**The problem**:
Which of the lines below contain the string "style"? Copy each one.

Saved data entries:
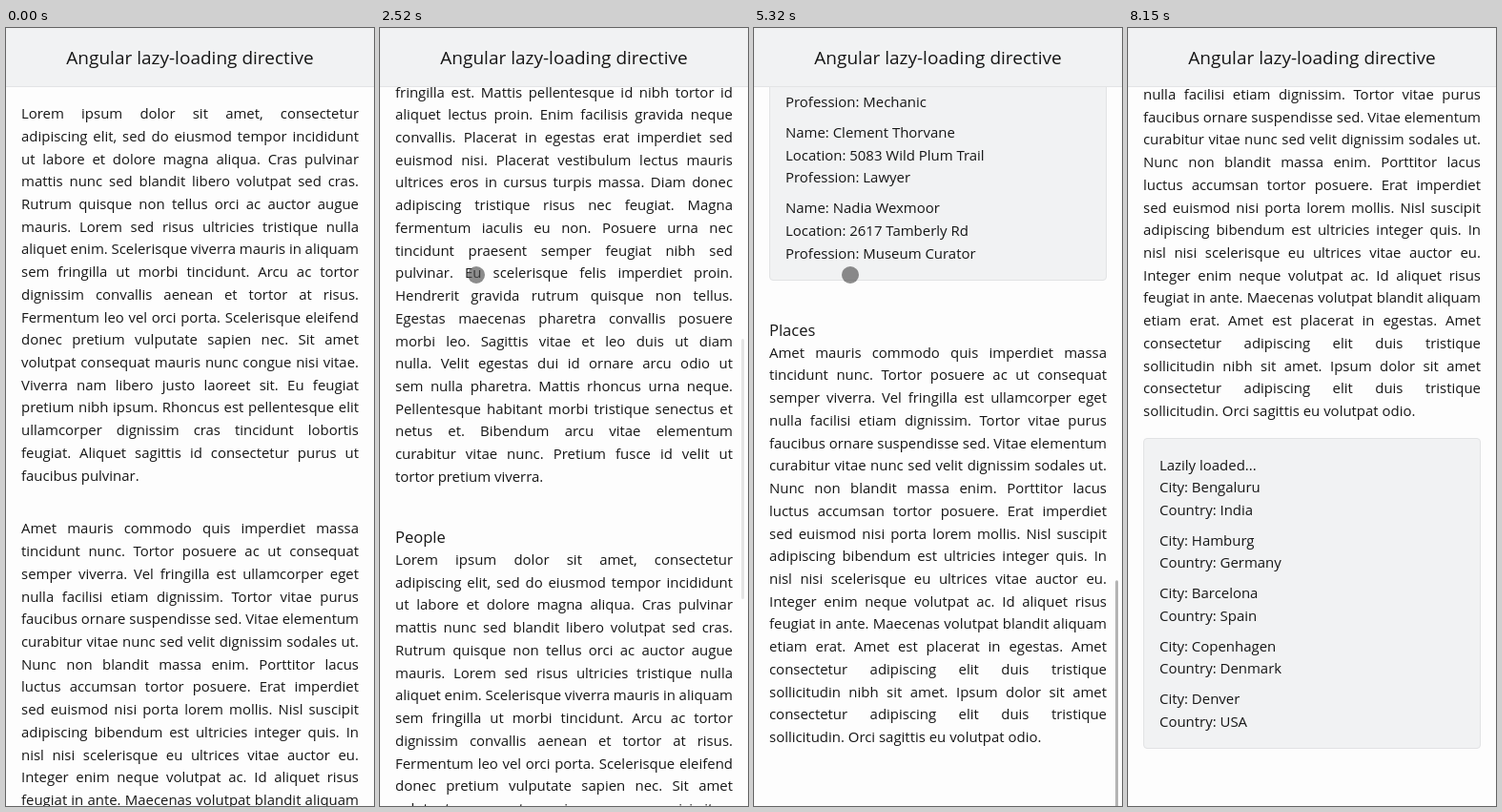
Animation, 386 px wide and 816 px high, one loop 8530 ms. Source, as an HTML page:

```html
<!DOCTYPE html>
<html lang="en">
<head>
<meta charset="utf-8">
<title>Angular lazy-loading directive</title>
<style>
  html, body { margin: 0; width: 100%; height: 100%; overflow: hidden; background: #fdfdfd; }
  body { position: relative; font: 14.95px/23.72px "Open Sans", "Noto Sans", sans-serif; color: #161616; }
  header {
    position: absolute; inset: 0 0 auto; height: 61px; line-height: 62px; z-index: 1;
    font-size: 19px; text-align: center; background: #f1f2f3; border-bottom: 1px solid #e3e4e5;
  }
  #page { position: absolute; left: 16px; top: 0; width: 354px; padding: 78.1px 0 61.1px; white-space: nowrap; }
  p { margin: 0; }
  p + p { margin-top: 32.1px; }
  p span { display: block; text-align-last: justify; word-spacing: -.4px; }
  p span:last-child { text-align-last: left; word-spacing: 0; }
  h2 { margin: 39.8px 0 0; font-size: 16.5px; font-weight: 400; line-height: inherit; }
  .box {
    margin: 15.8px 0 1.2px; padding: 16px; border: 1px solid #e1e2e4; border-radius: 4px; background: #f1f2f3;
  }
  .box div + div { margin-top: 8px; }
  #thumb { position: absolute; right: 4px; top: 0; width: 3px; border-radius: 2px; background: #b4b4b4; z-index: 2; }
  #touch {
    position: absolute; left: -9px; top: -9px; width: 18px; height: 18px; border-radius: 50%;
    background: rgba(75, 75, 75, .63); z-index: 3;
  }
</style>
</head>
<body>
<header>Angular lazy-loading directive</header>
<main id="page"></main>
<div id="thumb"></div>
<div id="touch"></div>
<script>
const LOREM = `Lorem ipsum dolor sit amet, consectetur
adipiscing elit, sed do eiusmod tempor incididunt
ut labore et dolore magna aliqua. Cras pulvinar
mattis nunc sed blandit libero volutpat sed cras.
Rutrum quisque non tellus orci ac auctor augue
mauris. Lorem sed risus ultricies tristique nulla
aliquet enim. Scelerisque viverra mauris in aliquam
sem fringilla ut morbi tincidunt. Arcu ac tortor
dignissim convallis aenean et tortor at risus.
Fermentum leo vel orci porta. Scelerisque eleifend
donec pretium vulputate sapien nec. Sit amet
volutpat consequat mauris nunc congue nisi vitae.
Viverra nam libero justo laoreet sit. Eu feugiat
pretium nibh ipsum. Rhoncus est pellentesque elit
ullamcorper dignissim cras tincidunt lobortis
feugiat. Aliquet sagittis id consectetur purus ut
faucibus pulvinar.`;

const AMET = `Amet mauris commodo quis imperdiet massa
tincidunt nunc. Tortor posuere ac ut consequat
semper viverra. Vel fringilla est ullamcorper eget
nulla facilisi etiam dignissim. Tortor vitae purus
faucibus ornare suspendisse sed. Vitae elementum
curabitur vitae nunc sed velit dignissim sodales ut.
Nunc non blandit massa enim. Porttitor lacus
luctus accumsan tortor posuere. Erat imperdiet
sed euismod nisi porta lorem mollis. Nisl suscipit
adipiscing bibendum est ultricies integer quis. In
nisl nisi scelerisque eu ultrices vitae auctor eu.
Integer enim neque volutpat ac. Id aliquet risus
feugiat in ante. Maecenas volutpat blandit aliquam
etiam erat. Amet est placerat in egestas. Amet
consectetur adipiscing elit duis tristique
sollicitudin nibh sit amet. Ipsum dolor sit amet
consectetur adipiscing elit duis tristique
sollicitudin. Orci sagittis eu volutpat odio.`;

const NON_NISI = `Non nisi est sit amet facilisis magna etiam. Nunc
scelerisque viverra mauris in aliquam sem. Purus
non enim praesent elementum facilisis leo vel
fringilla est. Mattis pellentesque id nibh tortor id
aliquet lectus proin. Enim facilisis gravida neque
convallis. Placerat in egestas erat imperdiet sed
euismod nisi. Placerat vestibulum lectus mauris
ultrices eros in cursus turpis massa. Diam donec
adipiscing tristique risus nec feugiat. Magna
fermentum iaculis eu non. Posuere urna nec
tincidunt praesent semper feugiat nibh sed
pulvinar. Eu scelerisque felis imperdiet proin.
Hendrerit gravida rutrum quisque non tellus.
Egestas maecenas pharetra convallis posuere
morbi leo. Sagittis vitae et leo duis ut diam
nulla. Velit egestas dui id ornare arcu odio ut
sem nulla pharetra. Mattis rhoncus urna neque.
Pellentesque habitant morbi tristique senectus et
netus et. Bibendum arcu vitae elementum
curabitur vitae nunc. Pretium fusce id velit ut
tortor pretium viverra.`;

const PEOPLE = [
  ["Norbert Hallowick", "3196 Fernmoor Rd", "Mechanic"],
  ["Clement Thorvane", "5083 Wild Plum Trail", "Lawyer"],
  ["Nadia Wexmoor", "2617 Tamberly Rd", "Museum Curator"],
];
const PLACES = [
  ["Bengaluru", "India"], ["Hamburg", "Germany"], ["Barcelona", "Spain"],
  ["Copenhagen", "Denmark"], ["Denver", "USA"],
];

const paragraph = text => `<p>${text.split("\n").map(line => `<span>${line}</span>`).join("")}</p>`;
const box = (id, labels, items) => `<div class="box" id="${id}">Lazily loaded...` + items.map(item =>
  `<div>${item.map((value, i) => `${labels[i]}: ${value}`).join("<br>")}</div>`).join("") + "</div>";

const $ = id => document.getElementById(id);
$("page").innerHTML = paragraph(LOREM) + paragraph(AMET) + paragraph(NON_NISI) +
  "<h2>People</h2>" + paragraph(LOREM) + box("people", ["Name", "Location", "Profession"], PEOPLE) +
  `<h2 id="heading">Places</h2>` + paragraph(AMET) + box("places", ["City", "Country"], PLACES);
const page = $("page"), people = $("people"), heading = $("heading"), places = $("places");
const thumb = $("thumb"), touch = $("touch");

const LOOP = 8530, STAGE = 816, VIEW = 833, NOTCH = 164.7, FADE = 300;
// Wheel stops: [time, position in notches]; fractions are where the page end stops the scroll.
const STOPS = [
  [0, 0], [1230, 1], [1310, 2], [1380, 3],
  [1970, 4], [2040, 5], [2110, 6], [2550, 7], [2720, 8],
  [4420, 9], [4520, 10], [5040, 11], [5210, 11.99],
  [6940, 12.99], [7010, 13.99], [7070, 14.07],
];
const FADES = [-FADE, 1680, 2320, 3050, 4820, 5640, 7410];

const clamp = x => Math.min(1, Math.max(0, x));

function drawTouch(t) {
  touch.style.display = t >= 1010 && t < 8150 ? "block" : "none";
  const leave = clamp((t - 7600) / 550);
  const [x, y] = t < 1080 ? [17, 31] : [101 - 52 * leave, 259 - 236 * leave];
  touch.style.transform = `translate(${x}px, ${y}px)`;
}

function draw(t) {
  people.style.display = t >= 4070 ? "block" : "none";
  people.style.opacity = t < 4120 ? .5 : 1;
  places.style.display = t >= 6460 ? "block" : "none";
  // The heading pushed down by the new box is repainted one notch late.
  heading.style.visibility = t >= 4070 && t < 4520 ? "hidden" : "visible";

  const [stopTime, notches] = STOPS.findLast(stop => stop[0] <= t);
  const scroll = Math.round(notches * NOTCH);
  page.style.transform = `translateY(${-scroll}px)`;

  const scale = STAGE / page.offsetHeight;
  const fadeStart = FADES.findLast(start => start <= t);
  thumb.style.height = VIEW * scale + "px";
  thumb.style.transform = `translateY(${2 + scroll * scale}px)`;
  thumb.style.opacity = stopTime > fadeStart && stopTime > 0 ? 1 : 1 - clamp((t - fadeStart) / FADE);

  drawTouch(t);
}

const begin = performance.now();
function tick() {
  draw((performance.now() - begin) % LOOP);
  requestAnimationFrame(tick);
}
tick();
</script>
</body>
</html>
```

**Answer area**:
<style>
</style>
  touch.style.display = t >= 1010 && t < 8150 ? "block" : "none";
  touch.style.transform = `translate(${x}px, ${y}px)`;
  people.style.display = t >= 4070 ? "block" : "none";
  people.style.opacity = t < 4120 ? .5 : 1;
  places.style.display = t >= 6460 ? "block" : "none";
  heading.style.visibility = t >= 4070 && t < 4520 ? "hidden" : "visible";
  page.style.transform = `translateY(${-scroll}px)`;
  thumb.style.height = VIEW * scale + "px";
  thumb.style.transform = `translateY(${2 + scroll * scale}px)`;
  thumb.style.opacity = stopTime > fadeStart && stopTime > 0 ? 1 : 1 - clamp((t - fadeStart) / FADE);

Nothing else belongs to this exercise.